## Work instructions
Under this line are the records; write out word for word the part that begins at the line containing "727Q535 795 612" and ends at the line containing "796H490L501 825M487 797L475", and no more.

## Data to examine
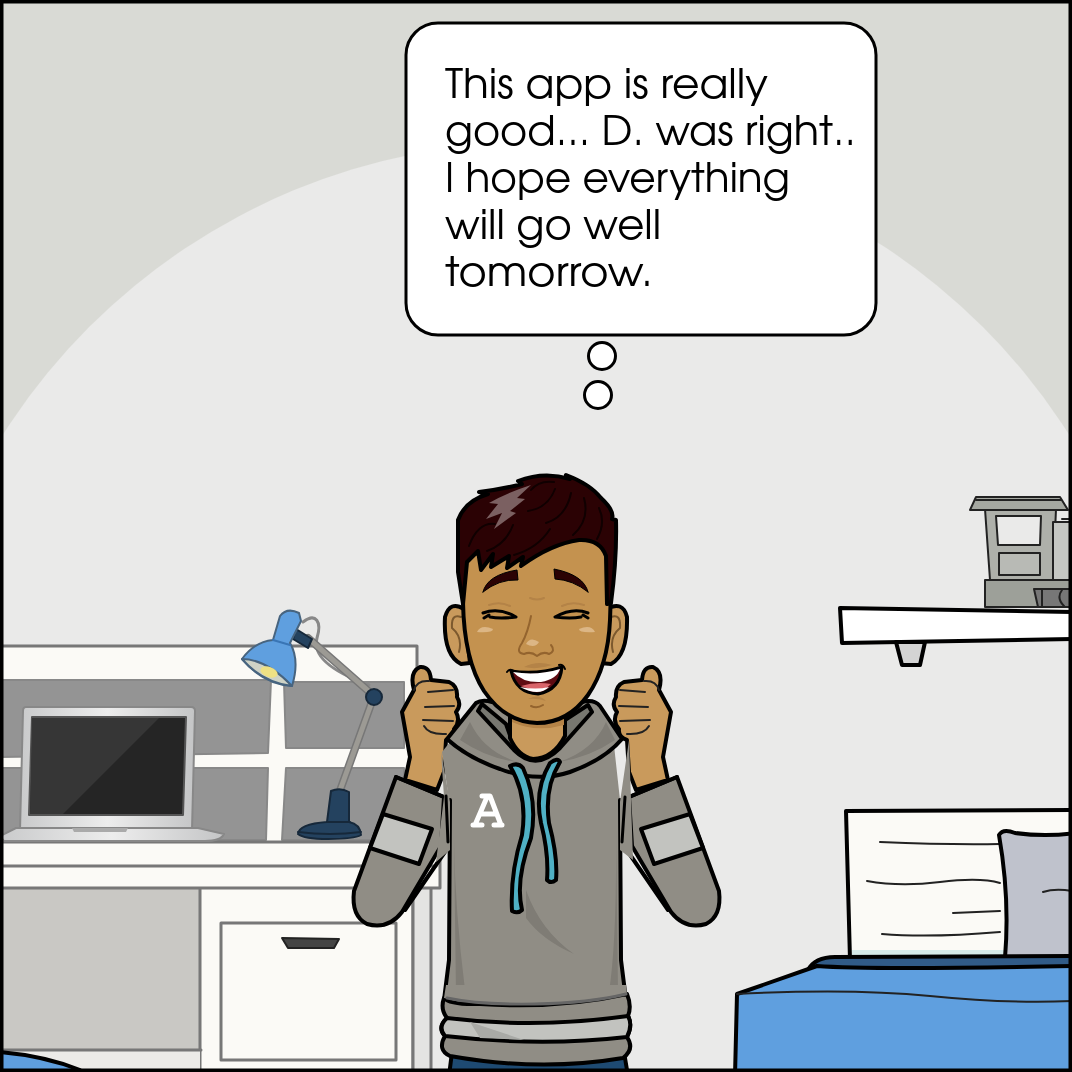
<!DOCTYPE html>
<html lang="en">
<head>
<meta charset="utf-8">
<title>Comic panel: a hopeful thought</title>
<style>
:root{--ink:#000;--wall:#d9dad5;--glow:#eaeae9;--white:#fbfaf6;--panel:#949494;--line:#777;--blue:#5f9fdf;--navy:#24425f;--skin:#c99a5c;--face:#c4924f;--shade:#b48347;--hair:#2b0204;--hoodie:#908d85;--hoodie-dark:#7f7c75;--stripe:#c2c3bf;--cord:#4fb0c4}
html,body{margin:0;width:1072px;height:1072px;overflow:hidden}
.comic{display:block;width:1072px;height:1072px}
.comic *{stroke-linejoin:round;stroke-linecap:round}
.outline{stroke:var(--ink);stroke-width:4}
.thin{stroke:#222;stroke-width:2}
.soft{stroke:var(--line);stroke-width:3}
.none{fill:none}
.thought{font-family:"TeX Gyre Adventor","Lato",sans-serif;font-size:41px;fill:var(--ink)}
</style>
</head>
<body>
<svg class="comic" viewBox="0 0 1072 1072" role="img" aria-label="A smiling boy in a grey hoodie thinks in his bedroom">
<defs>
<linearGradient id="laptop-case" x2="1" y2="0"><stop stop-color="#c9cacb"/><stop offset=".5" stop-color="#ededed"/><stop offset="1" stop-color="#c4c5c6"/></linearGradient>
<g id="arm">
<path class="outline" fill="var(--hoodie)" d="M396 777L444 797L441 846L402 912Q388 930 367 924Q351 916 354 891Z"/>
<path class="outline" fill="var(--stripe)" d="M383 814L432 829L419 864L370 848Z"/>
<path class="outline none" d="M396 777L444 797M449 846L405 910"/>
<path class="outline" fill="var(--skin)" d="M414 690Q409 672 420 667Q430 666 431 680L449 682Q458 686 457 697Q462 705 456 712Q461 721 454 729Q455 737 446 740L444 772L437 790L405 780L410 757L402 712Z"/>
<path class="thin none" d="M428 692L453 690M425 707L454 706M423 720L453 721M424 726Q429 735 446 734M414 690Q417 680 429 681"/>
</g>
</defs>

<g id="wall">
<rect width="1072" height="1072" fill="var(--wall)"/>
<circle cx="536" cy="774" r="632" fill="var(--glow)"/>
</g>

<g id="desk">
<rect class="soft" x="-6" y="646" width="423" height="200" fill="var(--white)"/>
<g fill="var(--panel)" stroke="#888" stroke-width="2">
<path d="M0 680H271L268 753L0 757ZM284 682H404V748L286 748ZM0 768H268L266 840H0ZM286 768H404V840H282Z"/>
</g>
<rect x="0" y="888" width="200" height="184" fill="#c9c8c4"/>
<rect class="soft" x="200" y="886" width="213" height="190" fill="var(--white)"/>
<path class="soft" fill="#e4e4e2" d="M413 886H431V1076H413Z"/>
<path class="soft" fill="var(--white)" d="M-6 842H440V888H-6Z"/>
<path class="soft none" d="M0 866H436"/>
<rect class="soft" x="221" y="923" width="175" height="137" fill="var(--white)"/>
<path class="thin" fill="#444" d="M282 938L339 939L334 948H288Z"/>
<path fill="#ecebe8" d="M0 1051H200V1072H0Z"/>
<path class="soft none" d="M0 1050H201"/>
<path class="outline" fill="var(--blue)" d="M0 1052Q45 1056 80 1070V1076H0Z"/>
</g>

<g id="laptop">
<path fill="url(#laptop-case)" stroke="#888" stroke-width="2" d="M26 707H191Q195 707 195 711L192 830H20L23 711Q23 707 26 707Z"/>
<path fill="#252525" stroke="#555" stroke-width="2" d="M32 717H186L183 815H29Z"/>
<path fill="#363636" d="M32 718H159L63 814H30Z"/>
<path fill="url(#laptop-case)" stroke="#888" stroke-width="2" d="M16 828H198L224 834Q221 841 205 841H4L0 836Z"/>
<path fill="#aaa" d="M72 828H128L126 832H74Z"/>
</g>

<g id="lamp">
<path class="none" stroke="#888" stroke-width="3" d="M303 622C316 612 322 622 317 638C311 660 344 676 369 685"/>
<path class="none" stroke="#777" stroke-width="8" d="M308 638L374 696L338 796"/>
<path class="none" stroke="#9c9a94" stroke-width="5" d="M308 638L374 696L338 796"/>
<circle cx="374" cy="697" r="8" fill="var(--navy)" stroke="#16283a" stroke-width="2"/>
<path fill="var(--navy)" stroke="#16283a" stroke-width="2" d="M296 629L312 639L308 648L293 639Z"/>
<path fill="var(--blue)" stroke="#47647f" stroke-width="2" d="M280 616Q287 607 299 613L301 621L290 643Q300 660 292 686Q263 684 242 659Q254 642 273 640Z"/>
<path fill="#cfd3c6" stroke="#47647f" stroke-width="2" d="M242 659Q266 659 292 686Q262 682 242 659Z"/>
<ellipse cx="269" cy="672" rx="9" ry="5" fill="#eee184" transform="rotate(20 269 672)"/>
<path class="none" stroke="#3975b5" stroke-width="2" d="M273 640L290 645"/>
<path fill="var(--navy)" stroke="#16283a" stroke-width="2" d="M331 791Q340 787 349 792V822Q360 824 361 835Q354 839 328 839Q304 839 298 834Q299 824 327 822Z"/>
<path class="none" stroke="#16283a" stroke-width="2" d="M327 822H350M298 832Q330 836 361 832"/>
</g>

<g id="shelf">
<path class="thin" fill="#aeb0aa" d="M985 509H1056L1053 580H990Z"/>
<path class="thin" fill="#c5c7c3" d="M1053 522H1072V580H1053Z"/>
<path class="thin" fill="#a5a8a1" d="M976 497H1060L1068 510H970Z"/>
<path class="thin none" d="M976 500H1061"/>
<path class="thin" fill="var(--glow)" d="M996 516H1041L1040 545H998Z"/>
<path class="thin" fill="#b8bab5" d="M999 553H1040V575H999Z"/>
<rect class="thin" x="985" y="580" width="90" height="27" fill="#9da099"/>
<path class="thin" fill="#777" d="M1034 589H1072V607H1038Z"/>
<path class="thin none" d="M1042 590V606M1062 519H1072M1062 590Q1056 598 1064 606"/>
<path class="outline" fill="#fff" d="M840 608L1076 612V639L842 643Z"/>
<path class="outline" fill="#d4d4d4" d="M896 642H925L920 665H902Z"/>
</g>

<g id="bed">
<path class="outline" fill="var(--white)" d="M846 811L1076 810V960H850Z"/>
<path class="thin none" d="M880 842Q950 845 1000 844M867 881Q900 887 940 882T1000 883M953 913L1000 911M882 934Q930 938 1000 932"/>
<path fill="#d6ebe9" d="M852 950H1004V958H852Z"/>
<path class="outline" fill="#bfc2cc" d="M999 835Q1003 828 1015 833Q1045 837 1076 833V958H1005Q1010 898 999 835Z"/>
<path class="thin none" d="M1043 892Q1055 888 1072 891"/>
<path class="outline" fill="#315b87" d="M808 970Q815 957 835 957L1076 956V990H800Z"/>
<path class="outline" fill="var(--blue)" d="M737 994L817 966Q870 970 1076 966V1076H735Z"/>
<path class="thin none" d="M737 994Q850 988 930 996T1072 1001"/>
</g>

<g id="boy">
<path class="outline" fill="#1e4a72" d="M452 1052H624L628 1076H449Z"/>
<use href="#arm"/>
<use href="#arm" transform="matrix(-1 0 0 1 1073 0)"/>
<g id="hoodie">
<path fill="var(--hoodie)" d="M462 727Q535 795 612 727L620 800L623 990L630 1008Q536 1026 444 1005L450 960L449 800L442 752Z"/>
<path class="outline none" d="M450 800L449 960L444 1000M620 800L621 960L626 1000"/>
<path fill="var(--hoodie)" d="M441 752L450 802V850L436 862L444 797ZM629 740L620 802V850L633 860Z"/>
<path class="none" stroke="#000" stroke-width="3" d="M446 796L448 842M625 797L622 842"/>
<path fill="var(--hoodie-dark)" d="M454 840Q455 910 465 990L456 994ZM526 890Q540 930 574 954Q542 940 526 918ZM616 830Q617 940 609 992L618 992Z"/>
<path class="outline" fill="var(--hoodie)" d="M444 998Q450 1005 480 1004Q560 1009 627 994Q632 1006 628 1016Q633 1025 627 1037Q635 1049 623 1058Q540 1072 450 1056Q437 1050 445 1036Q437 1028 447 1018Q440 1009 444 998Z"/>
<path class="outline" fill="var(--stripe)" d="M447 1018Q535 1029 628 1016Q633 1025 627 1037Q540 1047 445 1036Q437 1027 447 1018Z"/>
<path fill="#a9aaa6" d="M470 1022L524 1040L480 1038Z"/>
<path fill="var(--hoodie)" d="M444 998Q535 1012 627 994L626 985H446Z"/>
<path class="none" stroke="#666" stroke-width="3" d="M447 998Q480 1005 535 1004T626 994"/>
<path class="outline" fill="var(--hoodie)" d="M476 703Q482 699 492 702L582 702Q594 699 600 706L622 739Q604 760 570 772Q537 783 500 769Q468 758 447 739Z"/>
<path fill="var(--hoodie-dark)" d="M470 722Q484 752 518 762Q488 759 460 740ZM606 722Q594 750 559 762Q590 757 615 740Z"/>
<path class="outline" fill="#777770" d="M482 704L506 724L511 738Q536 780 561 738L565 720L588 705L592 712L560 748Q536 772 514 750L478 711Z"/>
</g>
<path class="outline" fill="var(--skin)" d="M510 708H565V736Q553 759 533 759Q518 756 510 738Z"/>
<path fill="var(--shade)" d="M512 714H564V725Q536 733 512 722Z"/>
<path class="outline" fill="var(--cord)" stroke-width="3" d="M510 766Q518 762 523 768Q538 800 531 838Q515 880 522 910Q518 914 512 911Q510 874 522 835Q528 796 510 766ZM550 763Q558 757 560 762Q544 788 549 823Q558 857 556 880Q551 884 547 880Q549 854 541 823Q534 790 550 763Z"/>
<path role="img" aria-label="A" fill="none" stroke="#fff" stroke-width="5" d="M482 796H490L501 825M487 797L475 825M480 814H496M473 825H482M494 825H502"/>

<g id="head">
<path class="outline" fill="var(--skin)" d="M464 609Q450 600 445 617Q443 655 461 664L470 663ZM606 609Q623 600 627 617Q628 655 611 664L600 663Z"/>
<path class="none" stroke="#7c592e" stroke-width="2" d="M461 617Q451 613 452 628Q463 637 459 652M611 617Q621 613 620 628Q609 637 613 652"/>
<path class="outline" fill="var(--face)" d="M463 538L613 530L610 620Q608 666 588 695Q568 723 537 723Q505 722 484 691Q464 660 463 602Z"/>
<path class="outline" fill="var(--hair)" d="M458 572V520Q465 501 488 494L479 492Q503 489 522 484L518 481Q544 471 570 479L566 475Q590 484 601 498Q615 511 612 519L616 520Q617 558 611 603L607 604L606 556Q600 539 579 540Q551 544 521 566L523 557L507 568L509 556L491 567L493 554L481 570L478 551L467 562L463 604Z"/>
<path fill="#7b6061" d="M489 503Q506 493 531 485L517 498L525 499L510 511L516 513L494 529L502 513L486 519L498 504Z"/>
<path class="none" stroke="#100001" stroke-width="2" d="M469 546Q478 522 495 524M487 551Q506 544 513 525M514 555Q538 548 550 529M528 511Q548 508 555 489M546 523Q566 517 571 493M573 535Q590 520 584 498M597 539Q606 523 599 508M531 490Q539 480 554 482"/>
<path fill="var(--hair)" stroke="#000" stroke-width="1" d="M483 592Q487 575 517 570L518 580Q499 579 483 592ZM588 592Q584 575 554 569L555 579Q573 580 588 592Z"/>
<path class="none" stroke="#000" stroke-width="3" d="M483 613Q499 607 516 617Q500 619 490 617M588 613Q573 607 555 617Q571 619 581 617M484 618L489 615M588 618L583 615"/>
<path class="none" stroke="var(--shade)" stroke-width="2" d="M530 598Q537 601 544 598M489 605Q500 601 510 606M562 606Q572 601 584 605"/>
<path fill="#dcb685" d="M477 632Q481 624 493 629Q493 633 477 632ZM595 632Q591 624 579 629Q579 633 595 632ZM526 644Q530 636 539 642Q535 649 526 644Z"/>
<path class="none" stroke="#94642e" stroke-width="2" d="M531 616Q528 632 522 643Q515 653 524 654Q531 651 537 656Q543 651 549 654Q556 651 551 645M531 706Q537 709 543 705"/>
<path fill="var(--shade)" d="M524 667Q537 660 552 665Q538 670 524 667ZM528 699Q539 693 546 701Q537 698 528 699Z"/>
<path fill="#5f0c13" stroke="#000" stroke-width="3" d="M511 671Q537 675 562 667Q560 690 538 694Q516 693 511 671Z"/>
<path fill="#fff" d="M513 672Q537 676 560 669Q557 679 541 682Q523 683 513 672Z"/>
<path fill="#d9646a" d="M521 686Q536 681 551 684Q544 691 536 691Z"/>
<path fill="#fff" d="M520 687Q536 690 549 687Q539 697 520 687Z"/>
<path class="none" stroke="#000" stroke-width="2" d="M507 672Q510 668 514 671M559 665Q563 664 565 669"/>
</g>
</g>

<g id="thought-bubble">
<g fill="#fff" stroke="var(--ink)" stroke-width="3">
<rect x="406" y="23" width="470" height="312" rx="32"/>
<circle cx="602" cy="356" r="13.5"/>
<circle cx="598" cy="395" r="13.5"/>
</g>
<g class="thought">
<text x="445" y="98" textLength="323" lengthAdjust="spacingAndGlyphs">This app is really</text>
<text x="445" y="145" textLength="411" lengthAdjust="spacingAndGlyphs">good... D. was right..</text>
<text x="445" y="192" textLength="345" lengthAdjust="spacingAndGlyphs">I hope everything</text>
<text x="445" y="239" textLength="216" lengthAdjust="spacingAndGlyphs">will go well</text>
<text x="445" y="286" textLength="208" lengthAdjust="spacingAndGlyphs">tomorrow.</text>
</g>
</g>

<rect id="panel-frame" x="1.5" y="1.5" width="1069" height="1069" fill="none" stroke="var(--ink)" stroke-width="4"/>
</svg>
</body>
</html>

## Answer box
<path fill="var(--hoodie)" d="M462 727Q535 795 612 727L620 800L623 990L630 1008Q536 1026 444 1005L450 960L449 800L442 752Z"/>
<path class="outline none" d="M450 800L449 960L444 1000M620 800L621 960L626 1000"/>
<path fill="var(--hoodie)" d="M441 752L450 802V850L436 862L444 797ZM629 740L620 802V850L633 860Z"/>
<path class="none" stroke="#000" stroke-width="3" d="M446 796L448 842M625 797L622 842"/>
<path fill="var(--hoodie-dark)" d="M454 840Q455 910 465 990L456 994ZM526 890Q540 930 574 954Q542 940 526 918ZM616 830Q617 940 609 992L618 992Z"/>
<path class="outline" fill="var(--hoodie)" d="M444 998Q450 1005 480 1004Q560 1009 627 994Q632 1006 628 1016Q633 1025 627 1037Q635 1049 623 1058Q540 1072 450 1056Q437 1050 445 1036Q437 1028 447 1018Q440 1009 444 998Z"/>
<path class="outline" fill="var(--stripe)" d="M447 1018Q535 1029 628 1016Q633 1025 627 1037Q540 1047 445 1036Q437 1027 447 1018Z"/>
<path fill="#a9aaa6" d="M470 1022L524 1040L480 1038Z"/>
<path fill="var(--hoodie)" d="M444 998Q535 1012 627 994L626 985H446Z"/>
<path class="none" stroke="#666" stroke-width="3" d="M447 998Q480 1005 535 1004T626 994"/>
<path class="outline" fill="var(--hoodie)" d="M476 703Q482 699 492 702L582 702Q594 699 600 706L622 739Q604 760 570 772Q537 783 500 769Q468 758 447 739Z"/>
<path fill="var(--hoodie-dark)" d="M470 722Q484 752 518 762Q488 759 460 740ZM606 722Q594 750 559 762Q590 757 615 740Z"/>
<path class="outline" fill="#777770" d="M482 704L506 724L511 738Q536 780 561 738L565 720L588 705L592 712L560 748Q536 772 514 750L478 711Z"/>
</g>
<path class="outline" fill="var(--skin)" d="M510 708H565V736Q553 759 533 759Q518 756 510 738Z"/>
<path fill="var(--shade)" d="M512 714H564V725Q536 733 512 722Z"/>
<path class="outline" fill="var(--cord)" stroke-width="3" d="M510 766Q518 762 523 768Q538 800 531 838Q515 880 522 910Q518 914 512 911Q510 874 522 835Q528 796 510 766ZM550 763Q558 757 560 762Q544 788 549 823Q558 857 556 880Q551 884 547 880Q549 854 541 823Q534 790 550 763Z"/>
<path role="img" aria-label="A" fill="none" stroke="#fff" stroke-width="5" d="M482 796H490L501 825M487 797L475 825M480 814H496M473 825H482M494 825H502"/>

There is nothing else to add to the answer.